[Recorded data]
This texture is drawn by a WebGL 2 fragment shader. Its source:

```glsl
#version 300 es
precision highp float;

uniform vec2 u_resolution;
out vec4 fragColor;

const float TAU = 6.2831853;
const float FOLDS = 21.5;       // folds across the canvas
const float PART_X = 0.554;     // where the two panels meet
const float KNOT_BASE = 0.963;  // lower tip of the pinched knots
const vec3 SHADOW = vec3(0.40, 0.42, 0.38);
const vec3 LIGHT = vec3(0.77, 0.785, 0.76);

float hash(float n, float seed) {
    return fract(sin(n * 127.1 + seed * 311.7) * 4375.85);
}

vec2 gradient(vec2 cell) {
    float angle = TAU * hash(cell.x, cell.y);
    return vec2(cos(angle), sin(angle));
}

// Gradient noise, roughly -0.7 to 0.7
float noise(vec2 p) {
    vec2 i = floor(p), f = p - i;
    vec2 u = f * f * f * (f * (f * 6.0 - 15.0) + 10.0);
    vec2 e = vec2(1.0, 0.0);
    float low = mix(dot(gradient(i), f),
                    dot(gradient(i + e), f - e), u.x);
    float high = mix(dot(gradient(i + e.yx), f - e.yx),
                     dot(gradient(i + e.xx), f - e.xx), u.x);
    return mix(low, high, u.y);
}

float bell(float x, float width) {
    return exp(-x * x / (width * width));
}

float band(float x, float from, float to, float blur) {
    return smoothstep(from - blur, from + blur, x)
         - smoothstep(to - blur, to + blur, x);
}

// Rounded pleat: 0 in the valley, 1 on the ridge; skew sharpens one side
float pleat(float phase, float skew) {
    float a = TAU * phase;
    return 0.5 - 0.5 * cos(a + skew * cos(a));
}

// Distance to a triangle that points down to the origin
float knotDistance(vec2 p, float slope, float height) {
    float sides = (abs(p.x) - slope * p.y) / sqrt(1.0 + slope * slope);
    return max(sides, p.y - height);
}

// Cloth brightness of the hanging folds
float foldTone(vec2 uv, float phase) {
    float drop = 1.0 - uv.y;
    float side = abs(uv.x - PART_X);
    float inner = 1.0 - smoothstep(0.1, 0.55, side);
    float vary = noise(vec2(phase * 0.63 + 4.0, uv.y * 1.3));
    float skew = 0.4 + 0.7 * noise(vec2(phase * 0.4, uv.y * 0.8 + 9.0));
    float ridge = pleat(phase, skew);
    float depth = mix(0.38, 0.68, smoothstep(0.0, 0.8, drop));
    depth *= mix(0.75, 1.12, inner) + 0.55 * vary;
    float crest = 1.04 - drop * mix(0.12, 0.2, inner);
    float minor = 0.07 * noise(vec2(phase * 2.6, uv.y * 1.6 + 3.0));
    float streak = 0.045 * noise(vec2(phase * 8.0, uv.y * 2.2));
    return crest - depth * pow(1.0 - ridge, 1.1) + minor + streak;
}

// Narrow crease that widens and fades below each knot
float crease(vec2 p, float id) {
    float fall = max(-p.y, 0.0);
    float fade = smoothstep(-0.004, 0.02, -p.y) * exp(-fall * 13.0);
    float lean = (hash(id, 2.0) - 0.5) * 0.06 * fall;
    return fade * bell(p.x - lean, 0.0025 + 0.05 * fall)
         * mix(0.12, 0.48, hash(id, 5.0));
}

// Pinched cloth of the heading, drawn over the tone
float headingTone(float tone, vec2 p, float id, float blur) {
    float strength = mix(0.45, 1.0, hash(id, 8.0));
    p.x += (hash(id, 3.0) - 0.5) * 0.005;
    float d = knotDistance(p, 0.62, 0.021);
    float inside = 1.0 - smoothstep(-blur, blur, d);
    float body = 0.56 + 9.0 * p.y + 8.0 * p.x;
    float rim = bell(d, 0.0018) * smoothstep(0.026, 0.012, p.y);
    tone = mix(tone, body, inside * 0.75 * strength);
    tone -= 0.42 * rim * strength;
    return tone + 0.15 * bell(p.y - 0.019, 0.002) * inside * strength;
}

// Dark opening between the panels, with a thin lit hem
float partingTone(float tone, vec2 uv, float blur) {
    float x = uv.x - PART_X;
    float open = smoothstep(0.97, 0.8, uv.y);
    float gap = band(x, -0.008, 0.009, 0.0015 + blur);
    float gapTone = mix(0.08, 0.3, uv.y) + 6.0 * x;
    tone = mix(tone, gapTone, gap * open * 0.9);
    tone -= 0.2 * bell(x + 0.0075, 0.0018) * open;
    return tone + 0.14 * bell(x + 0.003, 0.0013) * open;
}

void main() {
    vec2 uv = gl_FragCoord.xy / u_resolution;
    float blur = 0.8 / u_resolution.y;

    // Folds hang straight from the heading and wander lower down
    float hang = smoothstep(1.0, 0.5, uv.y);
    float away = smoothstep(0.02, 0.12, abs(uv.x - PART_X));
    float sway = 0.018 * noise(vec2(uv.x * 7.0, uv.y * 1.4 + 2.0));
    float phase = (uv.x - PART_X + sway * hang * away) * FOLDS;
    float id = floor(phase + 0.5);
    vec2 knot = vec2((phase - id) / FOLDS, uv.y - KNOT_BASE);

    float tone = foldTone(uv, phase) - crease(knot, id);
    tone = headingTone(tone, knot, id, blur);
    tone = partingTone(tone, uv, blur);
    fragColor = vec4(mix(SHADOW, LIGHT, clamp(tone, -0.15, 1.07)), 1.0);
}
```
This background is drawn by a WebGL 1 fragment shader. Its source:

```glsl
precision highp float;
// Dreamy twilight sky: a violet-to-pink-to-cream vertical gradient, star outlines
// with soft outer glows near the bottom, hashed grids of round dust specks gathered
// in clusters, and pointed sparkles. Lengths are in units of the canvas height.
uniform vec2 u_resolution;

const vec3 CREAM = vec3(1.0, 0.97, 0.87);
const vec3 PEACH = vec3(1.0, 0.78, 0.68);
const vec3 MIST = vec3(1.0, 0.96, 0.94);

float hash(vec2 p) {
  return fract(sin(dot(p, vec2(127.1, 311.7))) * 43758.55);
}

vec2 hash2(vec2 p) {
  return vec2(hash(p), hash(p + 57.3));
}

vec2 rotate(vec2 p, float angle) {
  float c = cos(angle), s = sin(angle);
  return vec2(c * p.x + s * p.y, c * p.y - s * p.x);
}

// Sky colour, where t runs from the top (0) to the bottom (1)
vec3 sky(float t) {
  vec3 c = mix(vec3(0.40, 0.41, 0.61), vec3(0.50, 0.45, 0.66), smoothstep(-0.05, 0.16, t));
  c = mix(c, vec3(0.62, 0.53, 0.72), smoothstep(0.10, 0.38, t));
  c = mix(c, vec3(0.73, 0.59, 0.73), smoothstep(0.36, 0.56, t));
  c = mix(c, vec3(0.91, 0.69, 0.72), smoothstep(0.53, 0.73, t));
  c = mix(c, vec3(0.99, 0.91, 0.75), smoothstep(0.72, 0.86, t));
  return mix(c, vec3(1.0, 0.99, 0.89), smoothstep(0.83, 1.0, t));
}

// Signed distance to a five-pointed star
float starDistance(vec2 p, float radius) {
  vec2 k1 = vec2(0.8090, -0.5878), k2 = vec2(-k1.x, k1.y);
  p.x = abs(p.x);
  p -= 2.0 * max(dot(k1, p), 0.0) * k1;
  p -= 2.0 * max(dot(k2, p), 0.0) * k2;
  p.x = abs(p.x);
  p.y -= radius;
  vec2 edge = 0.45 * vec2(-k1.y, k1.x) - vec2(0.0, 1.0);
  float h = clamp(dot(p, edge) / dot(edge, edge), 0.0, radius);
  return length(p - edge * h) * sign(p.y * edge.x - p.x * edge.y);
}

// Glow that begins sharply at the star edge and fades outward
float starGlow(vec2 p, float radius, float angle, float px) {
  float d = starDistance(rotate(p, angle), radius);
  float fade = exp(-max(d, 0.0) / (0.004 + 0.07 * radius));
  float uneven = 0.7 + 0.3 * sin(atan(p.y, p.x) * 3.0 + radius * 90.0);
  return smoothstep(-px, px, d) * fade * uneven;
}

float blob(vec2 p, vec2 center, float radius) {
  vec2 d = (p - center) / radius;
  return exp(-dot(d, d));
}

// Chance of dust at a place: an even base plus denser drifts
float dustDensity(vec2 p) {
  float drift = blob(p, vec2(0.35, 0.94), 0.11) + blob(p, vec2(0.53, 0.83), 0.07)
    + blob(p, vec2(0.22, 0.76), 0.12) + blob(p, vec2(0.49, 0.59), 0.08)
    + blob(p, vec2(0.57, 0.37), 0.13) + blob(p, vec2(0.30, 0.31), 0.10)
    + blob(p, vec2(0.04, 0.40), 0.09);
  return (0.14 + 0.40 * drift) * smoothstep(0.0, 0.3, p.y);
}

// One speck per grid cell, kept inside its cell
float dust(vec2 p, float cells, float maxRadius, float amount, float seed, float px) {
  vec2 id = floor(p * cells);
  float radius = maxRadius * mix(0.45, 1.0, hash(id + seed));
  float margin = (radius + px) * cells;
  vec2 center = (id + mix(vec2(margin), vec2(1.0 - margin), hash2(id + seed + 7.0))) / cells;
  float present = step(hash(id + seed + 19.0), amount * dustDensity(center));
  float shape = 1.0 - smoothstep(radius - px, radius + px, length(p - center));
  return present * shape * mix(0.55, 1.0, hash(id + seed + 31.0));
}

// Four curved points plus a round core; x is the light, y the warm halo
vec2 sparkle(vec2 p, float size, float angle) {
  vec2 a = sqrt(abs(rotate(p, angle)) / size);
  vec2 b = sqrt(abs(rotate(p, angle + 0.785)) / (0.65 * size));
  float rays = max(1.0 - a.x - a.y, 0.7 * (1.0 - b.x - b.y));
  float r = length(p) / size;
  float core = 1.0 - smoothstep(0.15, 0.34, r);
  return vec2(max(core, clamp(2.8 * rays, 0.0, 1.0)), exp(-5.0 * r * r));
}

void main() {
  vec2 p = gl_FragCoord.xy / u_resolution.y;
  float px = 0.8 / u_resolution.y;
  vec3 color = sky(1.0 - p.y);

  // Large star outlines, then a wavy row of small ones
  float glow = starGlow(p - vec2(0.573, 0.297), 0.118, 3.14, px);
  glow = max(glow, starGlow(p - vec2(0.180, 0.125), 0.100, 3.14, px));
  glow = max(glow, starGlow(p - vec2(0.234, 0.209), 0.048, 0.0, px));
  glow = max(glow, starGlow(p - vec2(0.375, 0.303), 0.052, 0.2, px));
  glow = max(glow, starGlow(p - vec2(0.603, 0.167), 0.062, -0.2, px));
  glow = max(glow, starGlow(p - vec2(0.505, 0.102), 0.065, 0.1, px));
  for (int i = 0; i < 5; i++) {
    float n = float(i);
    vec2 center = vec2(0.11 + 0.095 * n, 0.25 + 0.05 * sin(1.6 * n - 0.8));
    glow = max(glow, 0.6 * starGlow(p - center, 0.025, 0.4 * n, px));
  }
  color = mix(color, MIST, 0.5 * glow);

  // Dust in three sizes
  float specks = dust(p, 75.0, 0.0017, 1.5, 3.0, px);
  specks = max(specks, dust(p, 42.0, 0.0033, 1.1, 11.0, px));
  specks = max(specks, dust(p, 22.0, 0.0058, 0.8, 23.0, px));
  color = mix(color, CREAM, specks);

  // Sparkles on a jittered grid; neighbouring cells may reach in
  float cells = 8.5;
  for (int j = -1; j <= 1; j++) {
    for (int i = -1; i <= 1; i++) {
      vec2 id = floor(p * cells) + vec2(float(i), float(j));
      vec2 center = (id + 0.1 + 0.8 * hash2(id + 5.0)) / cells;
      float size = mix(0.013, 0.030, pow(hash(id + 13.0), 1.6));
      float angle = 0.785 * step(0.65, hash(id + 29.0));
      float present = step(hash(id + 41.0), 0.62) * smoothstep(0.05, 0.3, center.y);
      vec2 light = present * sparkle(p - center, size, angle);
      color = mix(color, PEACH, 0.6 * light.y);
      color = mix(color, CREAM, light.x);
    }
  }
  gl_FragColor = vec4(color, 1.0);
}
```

→ **WHAT NEEDS TO BE DONE**
Retrieve each line from the records above where the word "that" occurs.

→ **EXPECTED ANSWER**
// Distance to a triangle that points down to the origin
// Narrow crease that widens and fades below each knot
// Glow that begins sharply at the star edge and fades outward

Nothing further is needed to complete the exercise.